Dr. Martin Luther King Jr. projected onto Washington Square Arch 50 years after assassination

For the 50th anniversary of Dr. Martin Luther King Jr.'s
For the 50th anniversary of Dr. Martin Luther King Jr.’s “I’ve Been to the Mountaintop” speech, the city projected images of Dr. King onto the Washington Square Arch.
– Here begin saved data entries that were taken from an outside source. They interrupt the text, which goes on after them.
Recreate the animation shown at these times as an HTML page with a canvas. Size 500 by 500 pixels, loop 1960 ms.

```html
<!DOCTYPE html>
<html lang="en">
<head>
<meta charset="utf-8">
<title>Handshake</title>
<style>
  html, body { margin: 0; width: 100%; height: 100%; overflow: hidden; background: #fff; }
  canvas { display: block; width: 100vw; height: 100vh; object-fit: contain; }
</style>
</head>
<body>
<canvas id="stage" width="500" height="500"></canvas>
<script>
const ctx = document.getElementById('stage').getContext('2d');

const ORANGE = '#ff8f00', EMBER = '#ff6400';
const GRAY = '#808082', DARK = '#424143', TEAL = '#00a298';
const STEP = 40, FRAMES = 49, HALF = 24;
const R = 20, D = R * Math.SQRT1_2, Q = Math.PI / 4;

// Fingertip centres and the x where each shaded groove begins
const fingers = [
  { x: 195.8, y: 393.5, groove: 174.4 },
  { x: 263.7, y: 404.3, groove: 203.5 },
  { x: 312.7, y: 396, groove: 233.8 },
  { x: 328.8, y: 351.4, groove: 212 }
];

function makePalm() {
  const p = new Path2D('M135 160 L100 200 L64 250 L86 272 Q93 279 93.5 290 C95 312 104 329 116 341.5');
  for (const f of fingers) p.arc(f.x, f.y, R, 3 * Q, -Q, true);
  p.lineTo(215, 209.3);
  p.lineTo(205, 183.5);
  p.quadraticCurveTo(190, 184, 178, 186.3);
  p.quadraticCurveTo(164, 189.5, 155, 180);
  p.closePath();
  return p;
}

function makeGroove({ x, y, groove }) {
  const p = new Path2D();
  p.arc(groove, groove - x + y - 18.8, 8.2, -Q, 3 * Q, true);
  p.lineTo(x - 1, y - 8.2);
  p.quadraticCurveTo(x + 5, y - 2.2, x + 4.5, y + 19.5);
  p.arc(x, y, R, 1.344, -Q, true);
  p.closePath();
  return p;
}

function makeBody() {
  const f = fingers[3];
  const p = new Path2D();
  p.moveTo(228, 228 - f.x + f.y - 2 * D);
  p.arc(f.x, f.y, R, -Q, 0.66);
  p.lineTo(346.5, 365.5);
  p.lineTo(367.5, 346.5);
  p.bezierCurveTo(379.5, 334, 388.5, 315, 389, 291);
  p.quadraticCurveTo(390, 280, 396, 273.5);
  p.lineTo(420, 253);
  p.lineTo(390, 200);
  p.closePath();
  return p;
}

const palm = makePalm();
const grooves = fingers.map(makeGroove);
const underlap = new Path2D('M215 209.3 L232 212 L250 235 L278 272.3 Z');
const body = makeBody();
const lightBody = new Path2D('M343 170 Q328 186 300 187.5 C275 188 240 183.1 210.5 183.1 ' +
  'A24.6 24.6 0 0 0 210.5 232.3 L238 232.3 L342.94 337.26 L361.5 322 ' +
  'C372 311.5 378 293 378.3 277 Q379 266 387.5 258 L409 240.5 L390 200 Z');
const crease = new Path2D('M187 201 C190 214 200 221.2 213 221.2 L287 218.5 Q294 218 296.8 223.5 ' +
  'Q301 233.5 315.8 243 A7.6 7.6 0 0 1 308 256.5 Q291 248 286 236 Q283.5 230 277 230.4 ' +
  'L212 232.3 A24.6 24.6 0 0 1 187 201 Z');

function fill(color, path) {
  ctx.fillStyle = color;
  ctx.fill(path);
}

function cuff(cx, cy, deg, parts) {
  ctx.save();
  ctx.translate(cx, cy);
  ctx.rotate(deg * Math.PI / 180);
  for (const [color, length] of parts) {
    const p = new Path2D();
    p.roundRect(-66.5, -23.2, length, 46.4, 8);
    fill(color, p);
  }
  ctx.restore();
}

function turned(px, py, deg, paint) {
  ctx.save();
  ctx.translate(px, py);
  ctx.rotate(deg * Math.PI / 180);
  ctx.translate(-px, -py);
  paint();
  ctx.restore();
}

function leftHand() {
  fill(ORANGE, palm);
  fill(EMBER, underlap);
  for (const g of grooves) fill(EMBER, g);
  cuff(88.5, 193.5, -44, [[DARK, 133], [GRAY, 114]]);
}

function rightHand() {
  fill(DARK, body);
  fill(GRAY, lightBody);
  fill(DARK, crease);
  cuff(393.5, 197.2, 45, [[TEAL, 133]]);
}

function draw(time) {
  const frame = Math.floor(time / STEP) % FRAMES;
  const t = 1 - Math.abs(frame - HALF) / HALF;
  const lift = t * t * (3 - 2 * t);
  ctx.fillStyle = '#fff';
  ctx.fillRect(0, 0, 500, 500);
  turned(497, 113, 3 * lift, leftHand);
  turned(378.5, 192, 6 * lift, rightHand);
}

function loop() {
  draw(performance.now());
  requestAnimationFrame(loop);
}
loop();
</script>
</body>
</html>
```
Photo Credit: Anthony Lanzilote

Dr. Martin Luther King Jr.’s voice echoed throughout Washington Square Park Tuesday evening, delivering his “I’ve Been to the Mountaintop” sermon.

Mayor Bill de Blasio and first lady Chirlane McCray hosted the event, in which King’s image was projected on both sides of the arch, to honor the speech’s 50th anniversary.

It was delivered April 3, 1968, the day before Dr. King was assassinated at the Lorraine Motel in Memphis.

“Fifty years ago today, he wrote a speech which defined his life’s journey,” de Blasio said in his introductory remarks.

King had traveled to Memphis to support African-American sanitation workers in their fight for higher wages.

The speech focuses on themes of economic justice and ends with a famous meditation on his own mortality.

King was in the middle of planning the Poor People’s March, a political campaign against economic disparity that ended with a march on Washington, D.C., later that year.

De Blasio arrived wearing a green New York City sanitation jacket.

“He believed the fight for economic justice was synonymous with the fight for civil rights,” the mayor said.

After some brief remarks de Blasio stepped aside to let McCray speak.

It was misting after a rainy day. “Let it rain,” McCray said. “Because we are the fire that no water can put out.”